Last night the Poets let an outstanding Dunbar team from Washington hang around for a half but shook off The Washington Post's No. 1-ranked team in the second half en route to a 84-68 victory in the championship game of the James Kenner Tournament at Georgetown's McDonough Arena.
It was not supposed to be this easy for the Poets against the Crimson Tide, who were ranked No. 21 by Street & Smith's in its national Top 25. Baltimore Dunbar was No. 18 in Street & Smith's, but the Mid-Atlantic New Service rated Dunbar of Washington No. 2 and Dunbar of Baltimore No. 3 in its preseason rankings for the region.

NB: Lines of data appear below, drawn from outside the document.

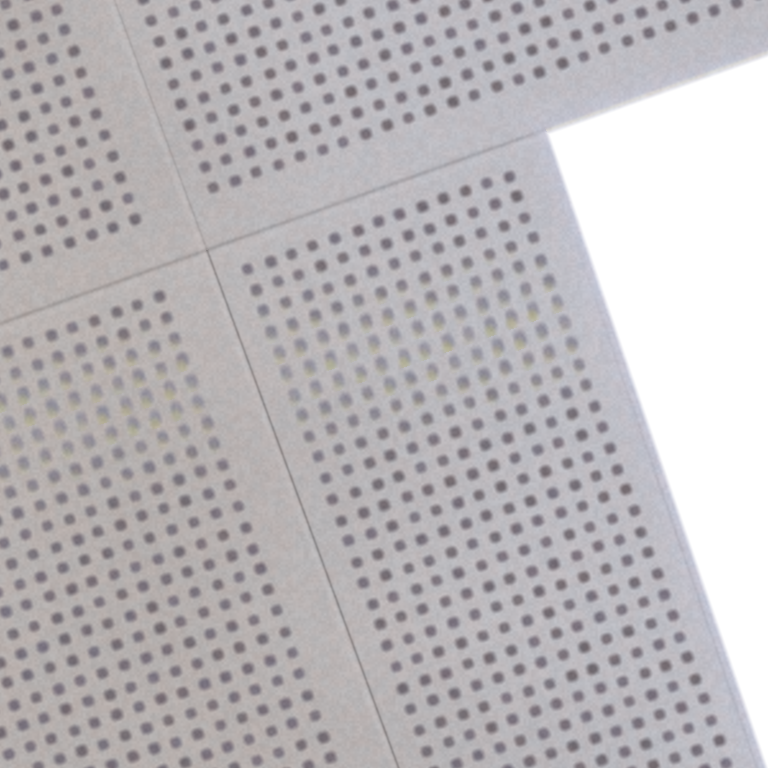
Give the GLSL for this texture, as a WebGL 1 fragment shader.

```glsl
precision highp float;
// Tilted perforated ceiling panels with shadowed seams, beside a glowing light.
uniform vec2 u_resolution;

float hash(vec2 p) {
  vec3 q = fract(vec3(p.xyx) * 0.1031);
  q += dot(q, q.yzx + 33.33);
  return fract((q.x + q.y) * q.z);
}

float noise(vec2 p) {
  vec2 i = floor(p), f = fract(p);
  f = f * f * (3.0 - 2.0 * f);
  return mix(mix(hash(i), hash(i + vec2(1, 0)), f.x),
             mix(hash(i + vec2(0, 1)), hash(i + vec2(1, 1)), f.x), f.y);
}

// Soft line profile of a given half width
float line(float d, float width) {
  return exp(-d * d / (width * width));
}

// Slightly squared distance from a hole centre
float holeRadius(vec2 f) {
  vec2 s = f * f;
  return pow(dot(s, s) + s.x * s.y, 0.25);
}

void main() {
  vec2 uv = gl_FragCoord.xy / u_resolution;
  vec2 p = vec2(uv.x, 1.0 - uv.y);

  // Panel axes, in hole pitches from the crossing of the seams
  vec2 q = p - vec2(0.2695, 0.3255);
  vec2 grid = vec2(dot(q, vec2(31.13, -11.52)), dot(q, vec2(11.52, 32.4)));
  vec2 side = step(0.0, grid);

  // Painted board: warm at lower left, cooler toward the light
  vec3 color = mix(vec3(0.715, 0.692, 0.685), vec3(0.74, 0.735, 0.758),
                   smoothstep(0.05, 0.75, p.x - 0.35 * p.y + 0.15));
  color *= 0.985 + 0.03 * noise(p * 5.0);

  // Seams: a narrow groove one way, a softer one the other
  float across = grid.x / 33.2, down = grid.y / 34.4;
  color -= line(across, 0.0019) * mix(0.055, 0.15, side.y);
  color += 0.025 * line(across + 0.006, 0.004);
  color -= 0.085 * line(down, 0.003) * smoothstep(0.73, 0.67, p.x);
  color += 0.015 * line(down - 0.008, 0.005);

  // Each panel counts its holes outward from its own first hole
  vec2 first = mix(mix(vec2(-2.45, -2.39), vec2(1.17, -2.525), side.x),
                   mix(vec2(-2.61, 1.28), vec2(1.38, 1.416), side.x), side.y);
  vec2 outward = 2.0 * side - 1.0;
  vec2 n = (grid - first) * outward;
  vec2 cell = floor(n + 0.5);
  float present = step(-0.5, min(cell.x, cell.y));
  if (side.x * side.y > 0.5) present *= step(cell.x, 12.5);

  // A blurred band stretches the holes and fringes them with colour
  vec2 id = cell + 41.0 * side + 7.0;
  float vary = hash(id);
  float blur = side.y * line(p.y - 0.56 + 0.2 * p.x, 0.085);
  vec2 f = (n - cell) * outward;
  f += 0.09 * (vec2(hash(id + 19.7), hash(id + 53.1)) - 0.5);
  f.y *= 1.0 - 0.25 * blur;
  float size = 0.31 + 0.04 * vary;
  float hole = present * smoothstep(size + 0.04, 0.1, holeRadius(f));
  vec3 holeColor = mix(vec3(0.44, 0.41, 0.43), vec3(0.47, 0.44, 0.49),
                       hash(id + 83.0));
  holeColor = mix(holeColor, vec3(0.53, 0.52, 0.58), blur);
  color = mix(color, holeColor, hole * (0.86 + 0.14 * vary - 0.22 * blur));
  float fringe = smoothstep(0.36, 0.05, length(f + vec2(0.12, -0.22)));
  color = mix(color, vec3(0.7, 0.69, 0.55),
              present * fringe * blur * (0.2 + 0.55 * hash(id + 11.0)));

  // Sensor grain at two scales, with a trace of colour
  float grain = noise(p * 300.0) + 0.7 * noise(p * 130.0 + 9.0) - 0.85;
  color += 0.035 * grain;
  color += 0.02 * (noise(p * 90.0 + 31.0) - 0.5) * vec3(1.0, -0.3, -0.8);

  // Light: two straight edges, a cool halo, a pale rim and the white face
  vec2 c = p - vec2(0.7123, 0.1732);
  float leftEdge = (c.x - 0.345 * c.y) / 1.058;
  float topEdge = (c.y + 0.353 * c.x) / 1.06;
  float light = min(leftEdge, topEdge);
  float lower = smoothstep(0.0, 0.5, c.y);
  color += vec3(0.025, 0.035, 0.075) * exp(min(light, 0.0) / 0.018);
  color -= 0.04 * lower * line(leftEdge + 0.011, 0.0025);
  color += vec3(0.08, 0.07, 0.01) * line(topEdge + 0.003, 0.003) * step(0.0, leftEdge);
  color = mix(color, vec3(1.0), smoothstep(-0.004, 0.004, light));

  gl_FragColor = vec4(clamp(color, 0.0, 1.0), 1.0);
}
```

Junior center Donta Bright started slow -- only four first-half points -- but finished with 22 points to lead the Poets (2-0). Senior guard Terrance Alexander added 18, Michael Lloyd had 16 and Keith Booth finished with 15. Bright was voted the tournament's Most Valuable Player after scoring 43 points and grabbing 21 rebounds in two games.
Baltimore Dunbar coach Pete Pompey was more pleased with his team's performance last night than with its 75-58 semifinal win over Coolidge Friday night, when the Poets committed 33 turnovers.
"We played better tonight," said Pompey. "We were able to stay focused for the whole game and keep up the intensity. When we are able to do both those things we're tough to beat."
The Poets built a 64-52 lead after three quarters. After Washington Dunbar (4-1), the two-time defending city champion, scored the first five points of the fourth quarter to make it 64-57, Baltimore Dunbar used a 12-2 run to bolt ahead, 76-59. Washington Dunbar never seriously threatened the Poets again.
Second-ranked Southern (0-2) lost to Coolidge, 64-62, in the consolation game last night.
Dunbar built a 40-36 lead in a fast-paced first half during which both teams used full-court pressure to quicken the tempo.
Baltimore Dunbar hit 16 of 28 first-half field goals and turned over the ball 11 times. Washington Dunbar connected on 15 of 36 field goals and also had 11 turnovers.
Baltimore Dunbar hit eight of 11 first-quarter field goals, but the Poets' eight turnovers helped Washington Dunbar build a 21-19 first-quarter lead. Washington Dunbar made just nine of 20 field goals, but turned the ball over only four times, despite Baltimore Dunbar's full-court pressure.
It was almost the opposite in the second quarter. Baltimore Dunbar limited its turnovers to just three, but its shooting fell off as the Poets made eight of 17 shots.
Washington Dunbar turned the ball over seven times and hit just six of 16 field goals in the second quarter.
Washington Dunbar built a 33-27 lead. But Baltimore Dunbar quickly rallied with 10 straight points to take a 37-33 lead. Donta Bright had four during that run, helping the Poets finish the half with a 13-3 run and a 40-36 lead.
Baltimore Dunbar found its shooting eye again in the third quarter and raced to a 64-52 lead at the end of three quarters.
The Poets hit seven of 11 field goals, compared to just six of 14 shooting for Dunbar of Washington.